- This year did not go the way we anticipated and every element was constantly changing.
- Regardless of how unprecedented this year was, you did it. You made it to the end of this chapter.
- The three stages of resilience from this unpreceded year include regret, reflection, and resilience.
The Stages of Resilience – Stage One: Regret
This school year did not go the way you anticipated. Plans were changing on a turn of a dime and you were expected to push through, to be innovative, creative, and figure it out. You taught students in-person, hybrid, remote, synchronous, and even asynchronous. You taught students through a computer screen or to students separated on an island of desks spaced out six feet apart. Maybe you taught to silent tiny black squares and felt isolated most of the school year.
Now that this chapter in your career is starting to close, you start to take a look back and what do you see? This year tested your patience, your time, your passion, and your mentality. Maybe you found yourself in more of a rut than a spark, or forced into survival mode, grasping for a life preserver as you tried to catch new initiatives while treading in the deep end.
Maybe you were left mourning the teacher you were before when you could share supplies, do a lab that was not through a screen, or have students collaborate in groups without needing to set up a breakout room. You could facilitate a lesson without having to worry if students were too close or not following safety protocol. You think back to “simpler” times. I know because those are all ways I have felt this school year.Regardless of how unprecedented this year was, you did it. You made it to the end of this chapter. Every day you persevered and kept giving this school year your all. Click To Tweet
The Stages of Resilience – Stage Two: Reflection
When I begin to reflect on what this school year meant to me, I am filled with guilt, dread, and sorrow. I feel as though I was not the teacher I usually am and being a perfectionist this has rocked me to my core. I worry that I was not the best teacher for my students. But then something hits me.

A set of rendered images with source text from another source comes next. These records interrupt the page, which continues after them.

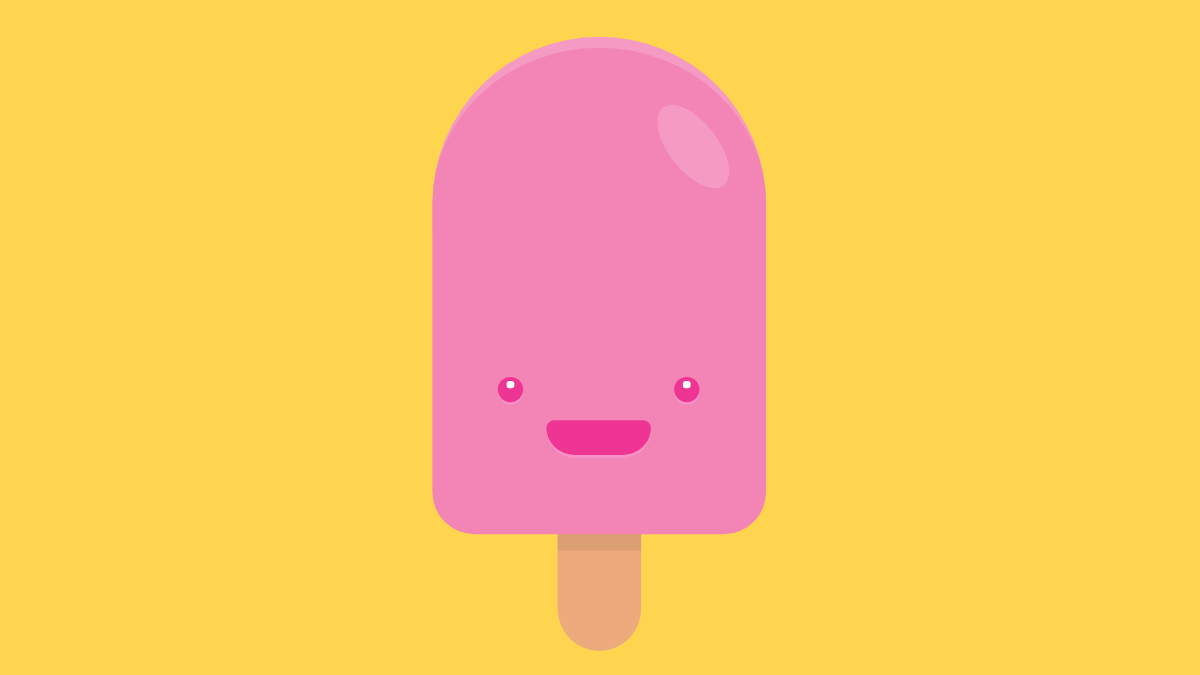
<!DOCTYPE html>
<html lang="en">
<head>
<meta charset="utf-8">
<title>Happy ice pop</title>
<style>
:root {
  --sunny: #ffd44f;
  --ice: #f385b6;
  --ice-light: #f59ac3;
  --ice-edge: #f790c6;
  --berry: #ef3593;
  --glint: #ffffff;
  --wood: #edaa7d;
  --wood-shade: #dc9f73;
}
html, body { margin: 0; padding: 0; overflow: hidden; background: var(--sunny); }
.poster { width: 1200px; height: 675px; overflow: hidden; background: var(--sunny); }
.poster svg { display: block; }
.stick { fill: var(--wood); }
.stick-shade { fill: var(--wood-shade); }
.rim, .shine { fill: var(--ice-light); }
.ice { fill: var(--ice); }
.edge { fill: var(--ice-edge); }
.feature { fill: var(--berry); }
.glint { fill: var(--glint); }
</style>
</head>
<body>
<main class="poster">
  <svg width="1200" height="675" viewBox="0 0 1568 882" role="img" aria-label="A smiling pink ice pop on a wooden stick against a yellow background">
    <defs>
      <g id="eye">
        <circle class="edge" cy="3.5" r="16.5"/>
        <circle class="feature" r="16.5"/>
        <rect class="glint" x="-5" y="-11.2" width="10" height="9.4" rx="3.6"/>
      </g>
      <path id="smile" d="M724 549H840.5A10 10 0 0 1 850.5 559C850.5 578 835 594.5 812 594.5H752.5C729.500 594.5 714 578 714 559A10 10 0 0 1 724 549Z"/>
    </defs>

    <g id="wooden-stick">
      <path class="stick" d="M728.700 690H837.700V796A54.500 54.500 0 0 1 728.700 796Z"/>
      <rect class="stick-shade" x="728.7" y="690" width="109" height="29.500"/>
    </g>

    <g id="ice-body">
      <path class="rim" d="M565 266A218 218 0 0 1 1001 266V300H565Z"/>
      <path class="ice" d="M565 266A218 203.500 0 0 1 1001 266V643A55 55 0 0 1 946 698H620A55 55 0 0 1 565 643Z"/>
      <ellipse class="shine" cx="905.8" cy="191.5" rx="64.5" ry="31.9" transform="rotate(52 905.8 191.5)"/>
    </g>

    <g id="face">
      <use href="#eye" x="667" y="509"/>
      <use href="#eye" x="897.4" y="509"/>
      <use class="edge" href="#smile" y="4"/>
      <use class="feature" href="#smile"/>
    </g>
  </svg>
</main>
</body>
</html>
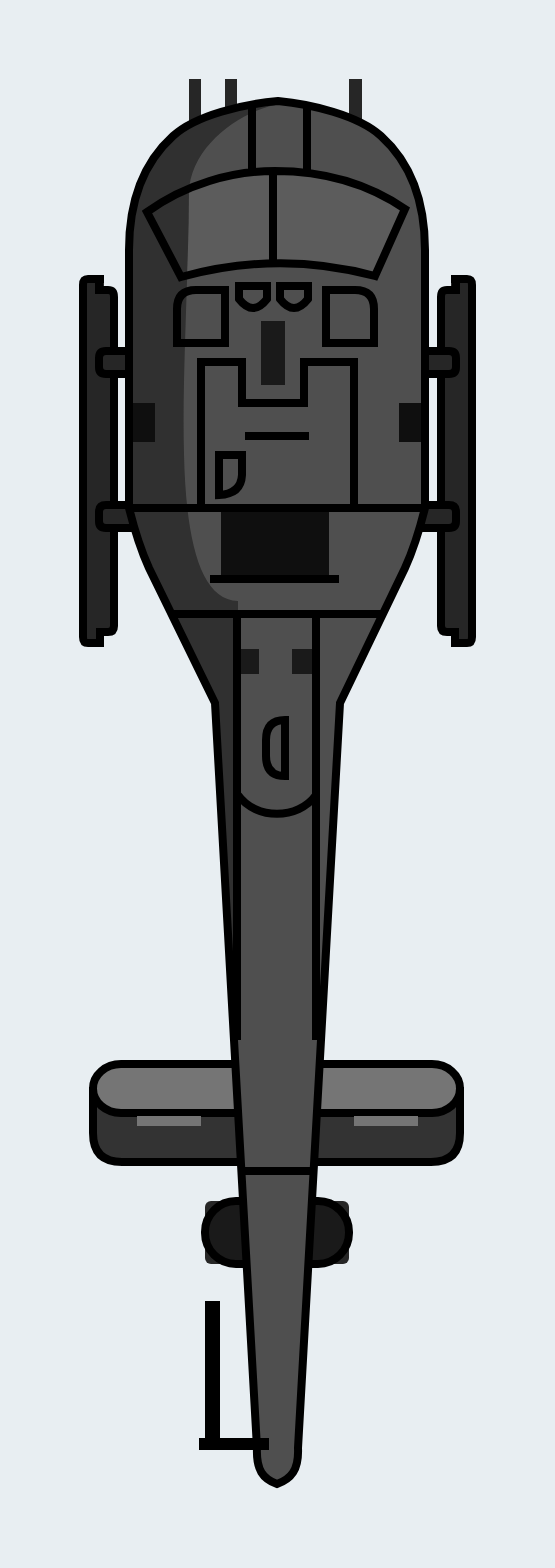
<!DOCTYPE html>
<html lang="en">
<head>
<meta charset="utf-8">
<title>Helicopter, top view</title>
<style>
:root{--sky:#e8eef2;--line:#000;--hull:#4f4f4f;--shade:#303030;--glass:#5c5c5c;--skid:#262626;--dark:#0f0f0f;--vent:#1a1a1a;--fin:#757575;--fin-low:#333}
html,body{margin:0;height:100%;overflow:hidden;background:var(--sky)}
svg{display:block;width:555px;height:1568px}
.outline{stroke:var(--line);stroke-width:8}
.open{fill:none}
.hull{fill:var(--hull)}
.shade{fill:var(--shade)}
.glass{fill:var(--glass)}
.skid{fill:var(--skid)}
.dark{fill:var(--dark)}
.vent{fill:var(--vent)}
.fin{fill:var(--fin)}
.fin-low{fill:var(--fin-low)}
.solid{fill:var(--line)}
</style>
</head>
<body>
<svg viewBox="0 0 555 1568" role="img" aria-label="Helicopter seen from above">
<defs>
<clipPath id="body-clip"><path d="M278 101C310 104 358 115 381 136C412 164 425 203 425 250V508Q416 544 405 568L340 703L298 1448C299 1470 291 1479 277 1484C263 1479 256 1470 257 1448L215 703L149 568Q138 544 129 508V250C129 203 142 164 173 136C196 115 244 104 278 101Z"/></clipPath>
<g id="skid-left">
<path class="skid" d="M104 279H88Q83 279 83 285V637Q83 643 88 643H104V632H108Q114 632 114 626V297Q114 290 108 290H104Z"/>
<path class="outline open" stroke-linejoin="miter" d="M104 279H88Q83 279 83 285V637Q83 643 88 643H100V632H108Q114 632 114 626V297Q114 290 108 290H99V279"/>
<path class="outline skid" d="M134 351H106Q99 351 99 358V367Q99 374 106 374H134ZM138 505H106Q99 505 99 512V521Q99 528 106 528H138Z"/>
</g>
</defs>

<rect width="555" height="1568" fill="var(--sky)"/>

<g id="antennas" class="skid">
<rect x="189" y="79" width="12" height="45"/>
<rect x="225" y="79" width="12" height="40"/>
<rect x="349" y="79" width="13" height="45"/>
</g>

<g id="skids">
<use href="#skid-left"/>
<use href="#skid-left" transform="matrix(-1 0 0 1 555 0)"/>
</g>

<g id="stabilizer">
<path class="fin-low" d="M93 1087V1133Q93 1162 122 1162H431Q460 1162 460 1133V1087Z"/>
<rect class="outline fin" x="93" y="1064" width="367" height="49" rx="28" ry="24.5"/>
<path class="outline open" d="M93 1087V1133Q93 1162 122 1162H431Q460 1162 460 1133V1087"/>
<rect class="fin" x="137" y="1116" width="64" height="10"/>
<rect class="fin" x="354" y="1116" width="64" height="10"/>
</g>

<g id="tail-gearbox">
<rect class="skid" x="205" y="1201" width="144" height="63" rx="6"/>
<rect class="outline vent" x="205" y="1201" width="144" height="63" rx="31"/>
</g>

<g id="fuselage">
<g clip-path="url(#body-clip)">
<rect class="hull" x="120" y="90" width="315" height="1400"/>
<path class="shade" d="M120 90H284V104C248 106 190 143 189 193C188 290 182 380 184 454C186 540 200 600 238 601V960H120Z"/>
</g>
<path class="glass" d="M147 212C186 184 232 171 275 171C322 171 367 183 405 209L375 276C312 259 246 259 181 277Z"/>
<path class="shade" d="M147 212Q167 199 189 189Q189 230 187 275L181 277Z"/>
<path class="outline open" d="M147 212C186 184 232 171 275 171C322 171 367 183 405 209L375 276C312 259 246 259 181 277ZM273 171V263M252 105V171M307 105V171"/>
</g>

<g id="roof">
<path class="outline open" d="M225 290V343H177V309Q177 290 196 290ZM326 290V343H374V309Q374 290 355 290Z"/>
<path class="outline open" d="M239 286H267V299Q253 317 239 299ZM280 286H308V299Q294 317 280 299Z"/>
<rect class="vent" x="261" y="321" width="24" height="64"/>
<path class="outline open" d="M201 508V362H242V403H304V362H354V508M245 436H309"/>
<path class="outline open" d="M219 455H242V475Q241 494 219 495Z"/>
<rect class="dark" x="129" y="403" width="26" height="39"/>
<rect class="dark" x="399" y="403" width="26" height="39"/>
</g>

<g id="engine-deck">
<rect class="dark" x="221" y="508" width="108" height="69"/>
<path class="outline open" d="M129 508H425M210 579H339M173 614H381"/>
</g>

<g id="tail-boom">
<rect class="vent" x="237" y="649" width="22" height="25"/>
<rect class="vent" x="292" y="649" width="23" height="25"/>
<path class="outline open" d="M237 614V1040M316 614V1040M238 795C256 820 298 820 316 795M241 1171H313"/>
<path class="outline open" d="M285 720V776Q266 776 266 756V740Q266 720 285 720Z"/>
</g>

<path id="fuselage-outline" class="outline open" d="M278 101C310 104 358 115 381 136C412 164 425 203 425 250V508Q416 544 405 568L340 703L298 1448C299 1470 291 1479 277 1484C263 1479 256 1470 257 1448L215 703L149 568Q138 544 129 508V250C129 203 142 164 173 136C196 115 244 104 278 101Z"/>

<g id="tail-rotor" class="solid">
<rect x="205" y="1301" width="15" height="140"/>
<rect x="199" y="1438" width="70" height="12"/>
</g>
</svg>
</body>
</html>
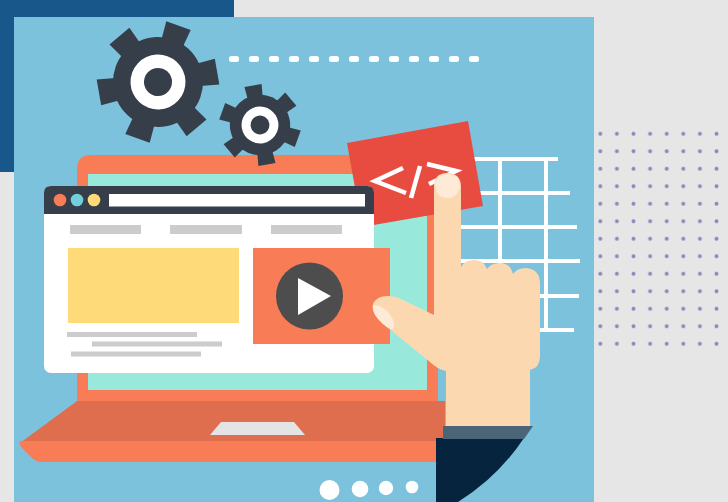
<!DOCTYPE html>
<html lang="en">
<head>
<meta charset="utf-8">
<title>Web development illustration</title>
<style>
:root {
  --paper: #e6e6e6;
  --navy: #18578a;
  --sky: #7dc2dc;
  --slate: #363e4a;
  --white: #fff;
  --coral: #f87c56;
  --coral-dark: #de6e4e;
  --mint: #98e8dc;
  --red: #e84c40;
  --yellow: #ffda79;
  --grey: #ccc;
  --charcoal: #4d4d4d;
  --skin: #fcd8b0;
  --nail: #fdebd8;
  --cuff: #4a6478;
  --sleeve: #06243d;
  --violet: #8a86bd;
}
html, body { margin: 0; height: 100%; overflow: hidden; }
body { width: 728px; height: 502px; background: var(--paper); }
svg { display: block; }
.paper { fill: var(--paper); }
.navy { fill: var(--navy); }
.sky { fill: var(--sky); }
.slate { fill: var(--slate); }
.white { fill: var(--white); }
.coral { fill: var(--coral); }
.coral-dark { fill: var(--coral-dark); }
.mint { fill: var(--mint); }
.red { fill: var(--red); }
.yellow { fill: var(--yellow); }
.grey { fill: var(--grey); }
.charcoal { fill: var(--charcoal); }
.skin { fill: var(--skin); }
.nail { fill: var(--nail); }
.cuff { fill: var(--cuff); }
.sleeve { fill: var(--sleeve); }
.violet { fill: var(--violet); }
.wire { fill: none; stroke: var(--white); stroke-width: 4; }
.code { fill: none; stroke: var(--white); stroke-width: 4.5; }
</style>
</head>
<body>
<svg width="728" height="502" viewBox="0 0 728 502" role="img" aria-label="Hand pressing a code button beside a laptop with a browser window">
  <defs>
    <polygon id="tooth" points="-13,-60 13,-60 11,-38 -11,-38"/>
    <g id="gear">
      <g class="slate">
        <circle r="45"/>
        <use href="#tooth"/>
        <use href="#tooth" transform="rotate(60)"/>
        <use href="#tooth" transform="rotate(120)"/>
        <use href="#tooth" transform="rotate(180)"/>
        <use href="#tooth" transform="rotate(240)"/>
        <use href="#tooth" transform="rotate(300)"/>
      </g>
      <circle class="white" r="27.5"/>
      <circle class="slate" r="14"/>
    </g>
    <pattern id="dot-grid" x="592" y="125" width="16.6" height="17.5" patternUnits="userSpaceOnUse">
      <circle class="violet" cx="8.3" cy="8.7" r="2"/>
    </pattern>
    <pattern id="dashes" x="229" y="55" width="20" height="8" patternUnits="userSpaceOnUse">
      <rect class="white" y="1" width="10" height="6" rx="2.5"/>
    </pattern>
  </defs>

  <g id="background">
    <rect class="paper" width="728" height="502"/>
    <rect class="navy" width="234" height="172"/>
    <rect fill="url(#dot-grid)" x="592" y="125" width="133" height="227"/>
    <rect class="sky" x="14" y="17" width="580" height="485"/>
    <rect fill="url(#dashes)" x="229" y="55" width="250" height="8"/>
  </g>

  <path id="wire-grid" class="wire" d="M470 159H558M470 193H570M440 227H577M440 261H580M440 296H579M440 330H574M500 159V330M546 159V330"/>

  <g id="laptop">
    <path class="coral" d="M77 401V169Q77 155 91 155H424Q438 155 438 169V401Z"/>
    <rect class="mint" x="88" y="174" width="339" height="216"/>
    <polygon class="coral-dark" points="77,401 445,401 445,443 20,443"/>
    <path class="coral" d="M20 441H445V462H42Q36 462 32 458L21 447Q19 444 20 441Z"/>
    <polygon fill="#e4e4e4" points="221,422 294,422 305,435 210,435"/>
  </g>

  <g id="code-button">
    <polygon class="red" points="347,143 468,121 483,206 362,227"/>
    <path class="code" d="M403 168L375 181L406 193M420 166L411 198M427 164L456 171L429 184"/>
  </g>

  <g id="gears">
    <use href="#gear" transform="translate(158 82) rotate(20)"/>
    <use href="#gear" transform="translate(260 125) rotate(-10) scale(.67)"/>
  </g>

  <g id="browser">
    <rect class="white" x="44" y="186" width="330" height="187" rx="7"/>
    <path class="slate" d="M44 214V193Q44 186 51 186H367Q374 186 374 193V214Z"/>
    <circle class="coral" cx="60" cy="200" r="6.3"/>
    <circle cx="77" cy="200" r="6.3" fill="#72cfdc"/>
    <circle class="yellow" cx="94" cy="200" r="6.3"/>
    <rect class="white" x="109" y="194" width="256" height="12.5"/>
    <g class="grey">
      <rect x="70" y="225" width="71" height="9"/>
      <rect x="170" y="225" width="72" height="9"/>
      <rect x="271" y="225" width="71" height="9"/>
      <rect x="67" y="332" width="130" height="5"/>
      <rect x="92" y="341.5" width="130" height="5"/>
      <rect x="71" y="351.5" width="130" height="5"/>
    </g>
    <rect class="yellow" x="68" y="248" width="171" height="75"/>
  </g>

  <g id="video">
    <rect class="coral" x="253" y="248" width="137" height="96"/>
    <circle class="charcoal" cx="309.500" cy="296" r="33.500"/>
    <polygon class="white" points="298,278 331,296 298,315"/>
  </g>

  <g id="hand">
    <path class="skin" d="M434 187Q434 173 447 173Q461 173 461 187V267Q465 260 474 260Q484 260 487 269Q491 263 500 263Q510 263 513 274Q517 268 526 268Q540 269 540 284V356Q540 368 530 370V428H446V371Q437 369 430 362L382 323Q371 313 373 304Q377 295 390 296Q395 296 401 299L434 315Z"/>
    <path class="nail" d="M435 184Q436 174 447 174Q459 174 460 184Q459 198 447 198Q436 198 435 184Z"/>
    <path class="nail" d="M373 305Q379 304 387 311Q395 319 394 328Q391 331 383 324Q371 313 373 305Z"/>
    <path class="sleeve" d="M436 438H524Q498 477 458 502H436Z"/>
    <polygon class="cuff" points="443,426 533,426 524,439 443,439"/>
  </g>

  <g id="page-dots" class="white">
    <circle cx="329.500" cy="490" r="10"/>
    <circle cx="360" cy="489" r="8.300"/>
    <circle cx="386" cy="488" r="7.200"/>
    <circle cx="412" cy="487" r="6.300"/>
  </g>
</svg>
</body>
</html>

I think back on how hard I worked to make this year memorable for my students. Of the countless hours I spent trying to build relationships through a screen and the experiences I still was able to create for my students.
Regardless of how unprecedented this year was, you did it. You made it to the end of this chapter. Every day you persevered and kept giving this school year your all. This year squeezed every last ounce of your motivation, creativity, and emotion; you’ve poured it all into your passion.
While this school year is many things, one thing is for sure: you are not the same person as you were at the beginning of this year. You are resilient, fierce, determined, and above all, BETTER. This school year has challenged you in so many ways, and the climb to the top of the mountain may not seem like a pleasant experience, or even worth your effort. But once you get to the summit, you remember where you started and that makes the journey that much sweeter. You may not feel it now, but eventually, you will notice how the challenges of this school year have transformed you.[scroll down to keep reading]
The Stages of Resilience – Stage Three: Resilience
I almost did not publish this post because it was composed when I was in a raw state. At the time I just needed to get my thoughts out of my head and onto some paper (or a Word Document in this case). However, I know that even if this helps one more educator feel less alone, then it would be worth the vulnerability.
All this to say, you are not alone and however you feel about this previous school year, know that your feelings are valid. Even if this school year was less than ideal, it was still part of your teaching journey. And do me a favor, enjoy your summer. I am rooting for you.
About Chelsea Nicolino
Chelsea Nicolino is an eighth grade integrated science teacher in Akron, Ohio. She has a passion for embedding mastery learning and STEM education into her classroom. Chelsea also enjoys creating engaging inquiry-based lessons for her students to foster their love of science. In her free time, Chelsea loves connecting with other educators on social media, listening to podcasts, reading a good book, and spending time with her husband and two young children.